  10. Are you or were you in legal guardianship as determined by a court in your state of legal residence?
  11. At any time on or after July 1, 2012, did your high school or school district homeless liaison determine that you were an unaccompanied youth who was homeless?
  12. At any time on or after July 1, 2012, did the director of an emergency shelter or transitional housing program funded by the U.S. Department of Housing and Urban Development determine that you were an unaccompanied youth who was homeless?
  13. At any time on or after July 1, 2012, did the director of a runaway or homeless youth basic center or transitional living program determine that you were an unaccompanied youth who was homeless or were self-supporting and at risk of being homeless?

Sometimes it helps to have a visual of this information. Check out this helpful resource from the U.S. Department of Education:

Source: www.studentaid.ed.gov

Source: www.studentaid.ed.gov

Step #5: Verify Your Information

Before you submit your application, go back and double check your entries on each page.
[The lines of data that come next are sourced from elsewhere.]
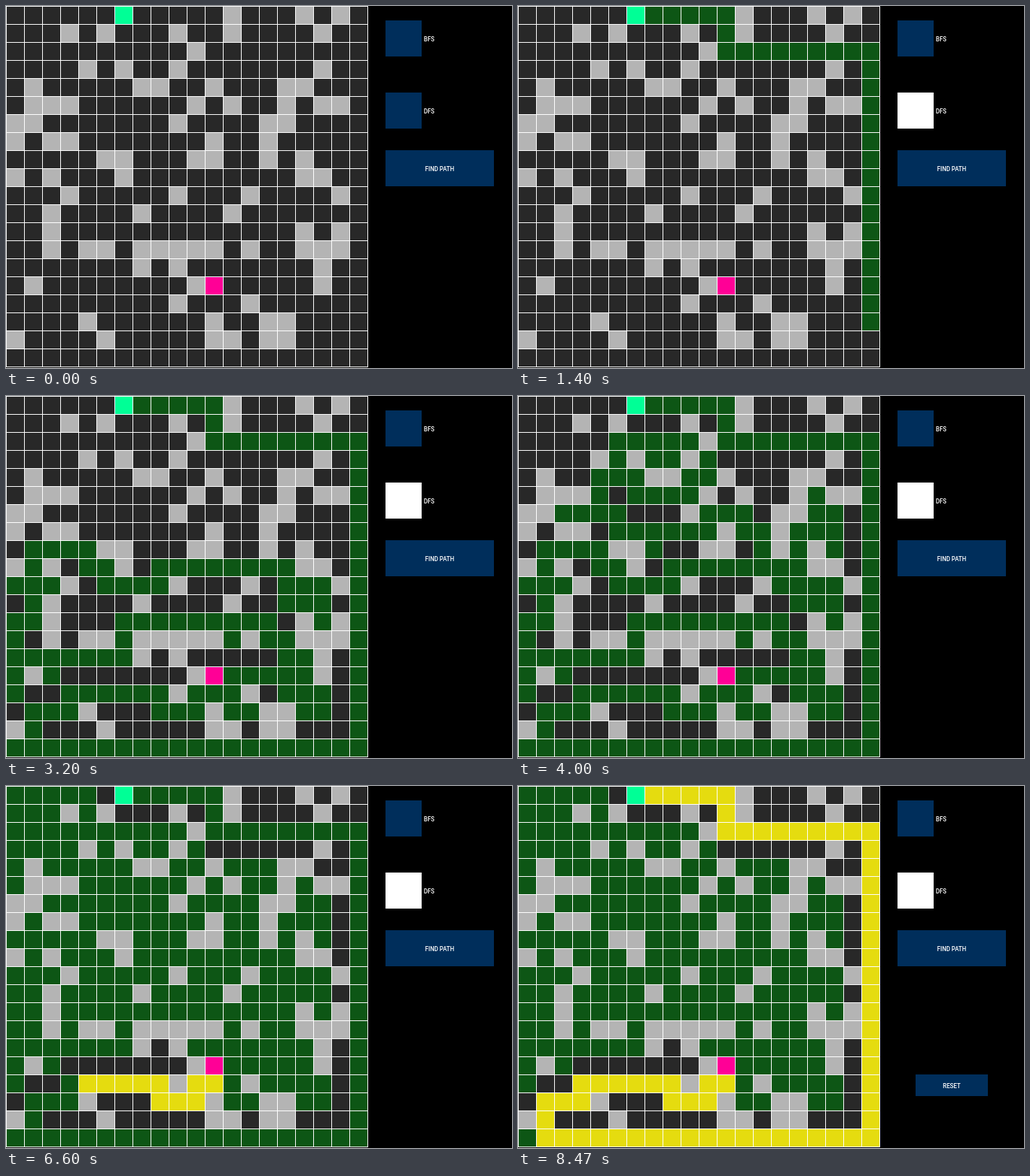
Recreate the animation shown at these times as an HTML page. Size 700 by 502 pixels, loop 9.39 s.

```html
<!DOCTYPE html>
<html lang="en">
<head>
<meta charset="utf-8">
<title>Depth-first path finder</title>
<style>
  html, body { margin: 0; width: 100%; height: 100%; overflow: hidden; background: #000; }
  svg { display: block; width: 700px; height: 502px; }
  .button { fill: #002e5b; }
  text { fill: #fff; font: 500 8.2px Roboto, "Noto Sans", sans-serif; }
  .centered { text-anchor: middle; }
</style>
</head>
<body>
<svg viewBox="0 0 700 502" shape-rendering="crispEdges">
  <rect width="700" height="502"/>
  <rect width="501" height="501" fill="#fff"/>
  <g id="grid"></g>
  <rect class="button" x="525" y="20" width="50" height="50"/>
  <text x="578" y="49">BFS</text>
  <rect class="button" id="dfs" x="525" y="120" width="50" height="50"/>
  <text x="578" y="149">DFS</text>
  <rect class="button" id="find" x="525" y="200" width="150" height="50"/>
  <text class="centered" x="600" y="229">FIND PATH</text>
  <g id="reset">
    <rect class="button" x="550" y="400" width="100" height="30"/>
    <text class="centered" x="600" y="419">RESET</text>
  </g>
</svg>
<script>
const LOOP = 9390, FPS = 15, SIZE = 20, STEP = 25;
const START = 6, GOAL = 15 * SIZE + 11;
const COLORS = {
  empty: '#282828', wall: '#b4b4b4', start: '#00ff96', goal: '#ff0096',
  visited: '#0d5615', path: '#e5dc0f', hover: '#00509e', idle: '#002e5b', on: '#fff'
};
// Wall columns, row by row
const WALLS = [
  [12, 16, 18], [3, 5, 9, 12, 17], [10], [4, 6, 9, 17], [1, 7, 8, 11, 15, 16],
  [1, 2, 3, 10, 12, 15, 17, 18], [0, 1, 9, 14, 15], [0, 2, 3, 11, 14],
  [5, 6, 10, 11, 14, 16], [0, 2, 6, 16, 17], [3, 9, 13, 18], [2, 7, 12],
  [2, 16, 18], [2, 4, 5, 7, 8, 9, 10, 11, 13, 16, 17, 18], [7, 9, 17],
  [1, 10, 17], [9, 13], [4, 11, 14, 15], [0, 5, 11, 12, 14, 15], []
];
const byId = id => document.getElementById(id);
const isWall = (row, col) => WALLS[row].includes(col);

// Stack search: neighbours are marked when pushed, coloured when popped
function search() {
  const parent = new Map([[START, null]]), stack = [START], visited = [];
  while (stack.length) {
    const cell = stack.pop();
    if (cell === GOAL) break;
    if (cell !== START) visited.push(cell);
    const row = Math.floor(cell / SIZE), col = cell % SIZE;
    for (const [dr, dc] of [[-1, 0], [0, -1], [1, 0], [0, 1]]) {
      const r = row + dr, c = col + dc, next = r * SIZE + c;
      if (r < 0 || c < 0 || r >= SIZE || c >= SIZE) continue;
      if (isWall(r, c) || parent.has(next)) continue;
      parent.set(next, cell);
      stack.push(next);
    }
  }
  const path = [];
  for (let p = parent.get(GOAL); p !== START; p = parent.get(p)) path.push(p);
  return { visited, path };
}

const baseColor = cell =>
  cell === START ? COLORS.start :
  cell === GOAL ? COLORS.goal :
  isWall(Math.floor(cell / SIZE), cell % SIZE) ? COLORS.wall : COLORS.empty;

const base = Array.from({ length: SIZE * SIZE }, (_, cell) => baseColor(cell));
const cells = base.map((color, cell) => {
  const rect = document.createElementNS('http://www.w3.org/2000/svg', 'rect');
  const attrs = {
    x: cell % SIZE * STEP + 1, y: Math.floor(cell / SIZE) * STEP + 1,
    width: STEP - 1, height: STEP - 1, fill: color
  };
  for (const name in attrs) rect.setAttribute(name, attrs[name]);
  return byId('grid').appendChild(rect);
});
const { visited, path } = search();
const clamp = (v, lo, hi) => Math.min(hi, Math.max(lo, v));

// Four cells per tick, with a slight slowdown midway
function visitedCount(tick) {
  const k = tick - 13;
  const lag = clamp(Math.floor((k - 28) / 4), 0, 4);
  return clamp(4 * k - 2 - lag, 0, visited.length);
}

function pathCount(tick) {
  const k = tick - 94;
  return k < 0 ? 0 : clamp(2 * k, 1, path.length);
}

function draw(tick) {
  const colors = base.slice();
  visited.slice(0, visitedCount(tick)).forEach(c => colors[c] = COLORS.visited);
  path.slice(0, pathCount(tick)).forEach(c => colors[c] = COLORS.path);
  cells.forEach((rect, i) => rect.setAttribute('fill', colors[i]));
  byId('dfs').style.fill = tick < 3 ? COLORS.idle : tick < 7 ? COLORS.hover : COLORS.on;
  byId('find').style.fill = tick >= 9 && tick < 13 ? COLORS.hover : COLORS.idle;
  byId('reset').style.display = tick >= 127 ? '' : 'none';
}

const origin = performance.now();
let lastTick = -1;
function frame() {
  const time = Math.max(0, performance.now() - origin) % LOOP;
  const tick = Math.floor((Math.floor(time / 10) * 10 + 5) * FPS / 1000);
  if (tick !== lastTick) draw(lastTick = tick);
  requestAnimationFrame(frame);
}
frame();
</script>
</body>
</html>
```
Just one misplaced number or date can cause serious delays in processing your financial aid application. Make sure you followed the process step-by-step to avoid any errors.

Examples of common errors are listed below:

  • Social security numbers
  • Income earned by parents/spouse
  • Income tax paid
  • Household size
  • E-mail address
  • Signatures

NOTE: Your application cannot be processed until all information is accurate and complete. We can’t stress enough the importance of reviewing your application carefully before clicking submit.

Step #6: Await Notification

Once you’ve submitted your application, the waiting game begins. You will receive notification via email (if you submitted your application electronically) or a letter in the mail verifying receipt of your application. You can check your status online by logging in to your FAFSA account. If you have been awarded a loan, contact the financial aid office at your college or university to check on the status of aid being disbursed to you or your account.

Tips for FAFSA Completion

  1. Don’t waste time. Start your application as soon as possible. Set aside time each day to work on your application until it’s ready for submission. You don’t want to miss deadlines!
  2. Ask for help. The government offers an online chat service to help students with the application process. You can also call their customer service number for help over the phone.
  3. Verify all information. Again, we can’t stress enough how incredibly important it is to check all information before submitting your application. Processing delays can jeopardize your financial aid package.
  4. Do not include assets from retirement and 401k plans. By providing this information, you can hurt your chances for aid.
  5. Check marital status information. If your parents are divorced, make sure only one parent claims the child – typically, the one who has lived with the student for the majority of the year.

Further Reading

Check out the sites below to learn about financial aid, completing a FAFSA, and how to approach the funding process: